In 2022, the annual maximum contribution is $3,650 per individual and $7,300 per family regardless of the HDHP deductible. If you do not contribute the annual maximum amount to your HSA in any year, you have until April 15th (or whenever you file your taxes, whichever is earlier) of the following year to make additional contributions up to that maximum. You may contribute for a full year to the HSA, even if you join mid-year, provided that you continue to be eligible for HSA contributions by being enrolled in HDHP coverage for a full 12 months. Failure to maintain HDHP coverage may result in income tax and a 10% additional tax penalty on contributions made. These limits will be adjusted for inflation in future years.

Disclaimer: This information is not legal or tax advice. It is also not a substitute for checking your plan documentation. If you have questions or concerns about FSA/HSA qualified expenses or how to get the most out of your FSA/HSA, don’t hesitate to ask your plan administrator for more information or consult with a legal or tax professional.

11. What expenses can I pay for with my HSA?

Your HSA can be used to pay for most “qualified medical expenses,” as defined by IRS Code 213(d) (See IRS Publication 502 for more details). These expenses include, but are not limited to, medical plan deductibles, diagnostic services covered by your plan, over-the-counter drugs, LASIK surgery, and some nursing services. You can also use HSA dollars for COBRA premiums and health premiums if you are unemployed. When you reach age 65, you can use the HSA to purchase any health insurance other than a Medicare supplemental policy. You may not, however, continue to make contributions to your HSA once you are enrolled in Medicare.

12. What over-the-counter (OTC) medicines and drugs are FSA/HSA eligible?

These items typically require a valid prescription from your doctor in order to be FSA/HSA eligible. Some items, like allergy, sinus, cold and flu products are now eligible for purchase without a prescription.

  • Acid controllers

  • Acne medicine

  • Aids for indigestion

  • Allergy and sinus medicine

  • Antidiarrheal medicine

  • Baby-rash ointment

  • Cold and flu medicine

  • Eye drops

  • Feminine antifungal or anti-itch products

  • Hemorrhoid treatment

  • Laxatives or stool softeners

  • Lice treatments

  • Motion sickness medicines

  • Nasal sprays or drops

  • Ointments for cuts, burns, or rashes

  • Pain relievers, such as aspirin or ibuprofen

  • Sleep aids

  • Stomach remedies

13. What OTC supplies are FSA/HSA eligible?

These items usually do not require any documentation from your doctor in order to be FSA/HSA eligible.

  • Bandages (adhesive or elastic)

  • Braces and supports

  • Catheters

  • Condoms

  • Contact lens solution and supplies

  • Crutches

  • Dentures and denture adhesives

  • Diagnostic tests and monitors

  • Elastic wraps

  • Feminine hygiene products

  • First aid supplies

  • Insulin

  • Ostomy products

  • Pregnancy tests

  • Reading glasses

  • Walkers, wheelchairs, or canes

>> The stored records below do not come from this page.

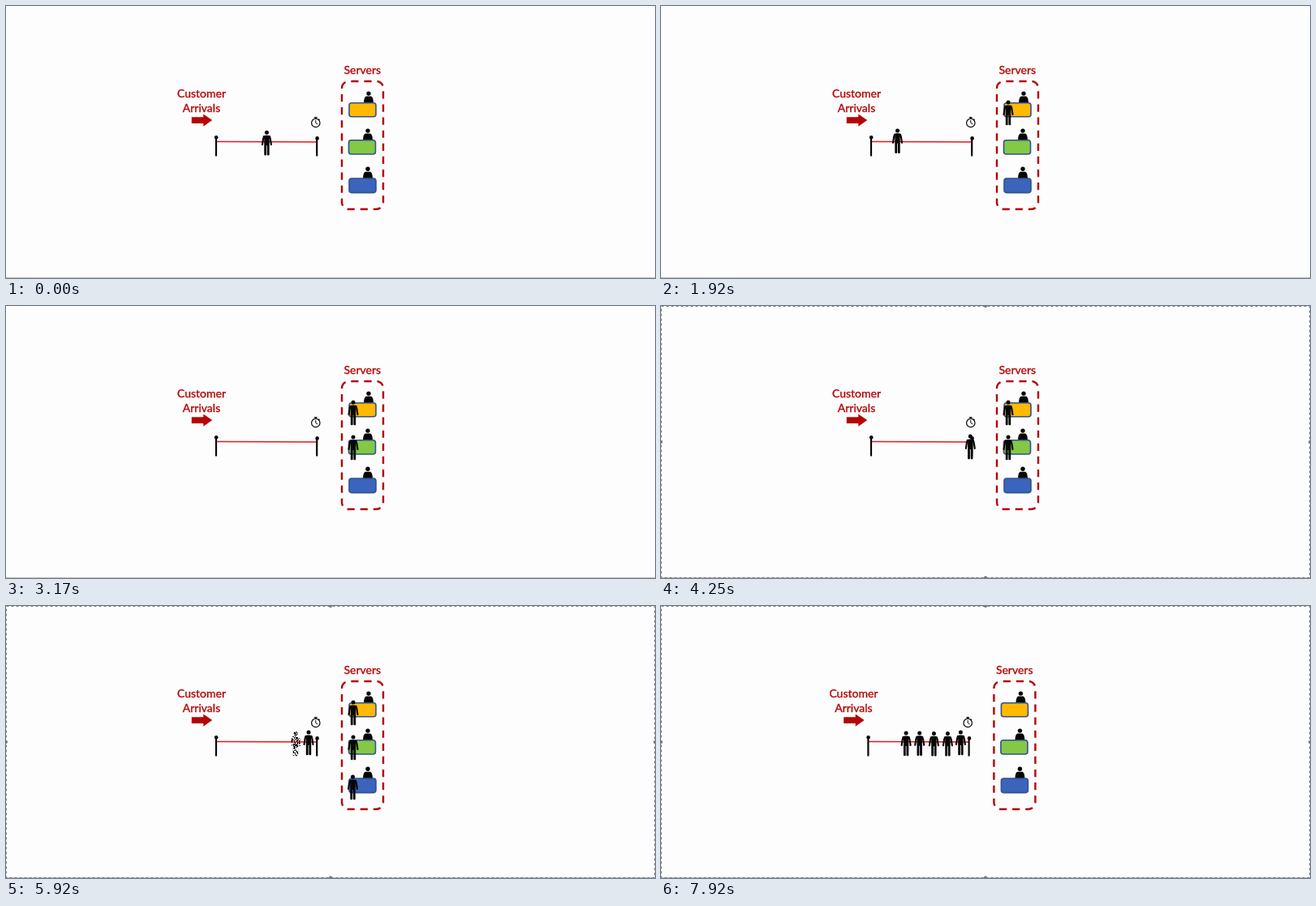
Recreate the animation shown at these times as an HTML page with a canvas. Size 800 by 336 pixels, loop 8 s.

```html
<!DOCTYPE html>
<html lang="en">
<head>
<meta charset="utf-8">
<title>Queue with three servers</title>
<style>
  html, body { margin: 0; width: 100%; height: 100%; overflow: hidden; background: #fdfdfd; }
  canvas { display: block; }
</style>
</head>
<body>
<canvas id="stage" width="800" height="336"></canvas>
<script>
const ctx = document.getElementById('stage').getContext('2d');
const LOOP = 8000, MOVE = 500, DISSOLVE = 500;
const BORDER_AT = 3790, CUT_AT = 7750, CUT_SHIFT = -3.6;
const RED = '#b40606', BLACK = '#060606';

const ENTRY = [227, 161.7], FRONT = [381.3, 174];
// Walks to the front of the line, then on to a free server.
const served = [
  { enter: -305, leave: 650, desk: [428, 132] },
  { enter: 1712, leave: 2550, desk: [428, 175] },
  { enter: 3318, leave: 4438, desk: [427.5, 224] }
];
const waiter = { enter: 4985, spot: [373, 169] };
const joiners = [
  { at: 5670, spot: [357, 170.3] },
  { at: 6170, spot: [340, 170.3] },
  { at: 6670, spot: [322.3, 169.8] },
  { at: 7170, spot: [305.7, 170] }
];
const desks = [
  { x: 423, y: 119.8, h: 17, fill: '#ffb900', head: 447 },
  { x: 422.5, y: 165.8, h: 17.2, fill: '#84c846', head: 446 },
  { x: 423, y: 213, h: 17.6, fill: '#3b64bd', head: 446 }
];

const clamp01 = v => Math.max(0, Math.min(1, v));
const mix = (a, b, p) => a.map((v, i) => v + (b[i] - v) * p);

function disc(x, y, r, color) {
  ctx.fillStyle = color;
  ctx.beginPath();
  ctx.arc(x, y, r, 0, Math.PI * 2);
  ctx.fill();
}

function line(color, width, ...points) {
  ctx.strokeStyle = color;
  ctx.lineWidth = width;
  ctx.beginPath();
  points.forEach(([x, y]) => ctx.lineTo(x, y));
  ctx.stroke();
}

// The thin outline gives the text a slightly heavier weight.
function label(text, x, y) {
  ctx.fillStyle = ctx.strokeStyle = RED;
  ctx.lineWidth = 0.35;
  ctx.font = '14px Lato, Carlito, sans-serif';
  ctx.textAlign = 'center';
  ctx.fillText(text, x, y);
  ctx.strokeText(text, x, y);
}

function person([x, y]) {
  ctx.save();
  ctx.translate(x, y);
  disc(0, -12.9, 2.5, BLACK);
  ctx.beginPath();
  ctx.roundRect(-4.4, -9.6, 8.8, 4, [3, 3, 0, 0]);
  ctx.rect(-3.2, -6, 6.4, 9);
  ctx.roundRect(-3.2, 2, 2.8, 13.2, [0, 0, 1, 1]);
  ctx.roundRect(0.4, 2, 2.8, 13.2, [0, 0, 1, 1]);
  ctx.fill();
  ctx.lineCap = 'round';
  for (const side of [-1, 1]) {
    line(BLACK, 2.1, [side * 3.5, -8.1], [side * 4.4, -5], [side * 5.5, 2]);
  }
  ctx.restore();
}

const hash = (i, j, seed) => {
  const v = Math.sin(i * 12.9898 + j * 78.233 + seed * 37.719) * 43758.5453;
  return v - Math.floor(v);
};

function dissolvePerson(spot, p, seed) {
  if (p <= 0) return;
  if (p >= 1) return person(spot);
  const left = Math.round(spot[0]) - 8, top = Math.round(spot[1]) - 17;
  ctx.save();
  ctx.beginPath();
  for (let i = 0; i < 16; i++) {
    for (let j = 0; j < 34; j++) {
      if (hash(i, j, seed) < p) ctx.rect(left + i, top + j, 1, 1);
    }
  }
  ctx.clip();
  person(spot);
  ctx.restore();
}

function drawDesk({ x, y, h, fill, head }) {
  disc(head, y - 11.7, 2.7, BLACK);
  ctx.beginPath();
  ctx.moveTo(head - 6, y);
  ctx.bezierCurveTo(head - 5.6, y - 6.5, head - 4.6, y - 8.2, head - 1.8, y - 8.2);
  ctx.lineTo(head + 1.8, y - 8.2);
  ctx.bezierCurveTo(head + 4.6, y - 8.2, head + 5.6, y - 6.5, head + 6, y);
  ctx.fill();
  ctx.beginPath();
  ctx.roundRect(x, y, 33, h, 3);
  ctx.fillStyle = fill;
  ctx.fill();
  ctx.strokeStyle = '#2f528f';
  ctx.lineWidth = 1.6;
  ctx.stroke();
}

function serverFrame() {
  const l = 414, t = 93, r = 465, b = 251, c = 8.5;
  ctx.save();
  ctx.strokeStyle = RED;
  ctx.lineWidth = 2.4;
  ctx.setLineDash([9.2, 6.9]);
  ctx.beginPath();
  ctx.moveTo(l, t + c);
  ctx.arcTo(l, t, r, t, c);
  ctx.arcTo(r, t, r, b, c);
  ctx.arcTo(r, b, l, b, c);
  ctx.arcTo(l, b, l, t, c);
  ctx.closePath();
  ctx.stroke();
  ctx.restore();
}

function arrow() {
  ctx.fillStyle = RED;
  ctx.beginPath();
  [[228.8, 137.2], [243.3, 137.2], [243.3, 133.4], [254.2, 141.1],
   [243.3, 148.8], [243.3, 145], [228.8, 145]].forEach(([x, y]) => ctx.lineTo(x, y));
  ctx.fill();
}

function stopwatch() {
  const x = 381.8, y = 144.4;
  ctx.strokeStyle = BLACK;
  ctx.lineWidth = 1.2;
  ctx.beginPath();
  ctx.arc(x, y, 5.2, 0, Math.PI * 2);
  ctx.stroke();
  line(BLACK, 1.3, [x - 1.8, 137.6], [x + 1.8, 137.6]);
  line(BLACK, 1.2, [x, 137.6], [x, 139.4]);
  line(BLACK, 1.2, [x + 3.6, 139.6], [x + 4.8, 140.8]);
  line(BLACK, 1, [x, y - 3.4], [x, y], [x + 2.4, y + 1.6]);
}

function rope() {
  line('#f0141c', 1.5, [259, 167.6], [383, 167.9]);
  line(BLACK, 2.2, [259, 162], [259, 185.5]);
  disc(259.2, 162.2, 2.3, BLACK);
  line(BLACK, 2.2, [383.2, 163], [383.2, 185.5]);
  disc(383.6, 163.4, 2.3, BLACK);
}

function selection() {
  ctx.save();
  ctx.setLineDash([3, 3]);
  ctx.strokeStyle = '#808080';
  ctx.lineWidth = 1;
  ctx.strokeRect(0.5, 0.5, 799, 335);
  ctx.restore();
  for (const [x, y] of [[400, 0], [400, 335.5], [0, 168], [800, 168]]) disc(x, y, 2, '#777');
}

function draw(t) {
  const cut = t >= CUT_AT;
  ctx.fillStyle = '#fdfdfd';
  ctx.fillRect(0, 0, 800, 336);
  line('#c4c4c4', 1, [0, 335.5], [800, 335.5]);
  if (t >= BORDER_AT) selection();

  ctx.save();
  if (cut) ctx.translate(CUT_SHIFT, 0);
  label('Customer', 241, 113);
  label('Arrivals', 241, 131);
  label('Servers', 439.3, 83.8);
  arrow();
  stopwatch();
  rope();
  serverFrame();
  desks.forEach(drawDesk);

  if (!cut) {
    for (const { enter, leave, desk } of served) {
      if (t < enter) continue;
      person(t < leave
        ? mix(ENTRY, FRONT, clamp01((t - enter) / MOVE))
        : mix(FRONT, desk, clamp01((t - leave) / MOVE)));
    }
  }
  if (t >= waiter.enter) {
    person(mix(ENTRY, waiter.spot, clamp01((t - waiter.enter) / MOVE)));
  }
  joiners.forEach(({ at, spot }, i) => dissolvePerson(spot, (t - at) / DISSOLVE, i + 1));
  ctx.restore();
}

const start = performance.now();
function tick() {
  draw((performance.now() - start) % LOOP);
  requestAnimationFrame(tick);
}
tick();
</script>
</body>
</html>
```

Disclaimer: Keep in mind that the list of approved FSA/HSA items is maintained by the IRS and may change at any time. This list provided by AuBurn Pharmacy - Lebo is not a substitute for checking your plan documentation. If you have questions or concerns about FSA/HSA qualified expenses or how to get the most out of your FSA/HSA, don’t hesitate to ask your plan administrator for more information.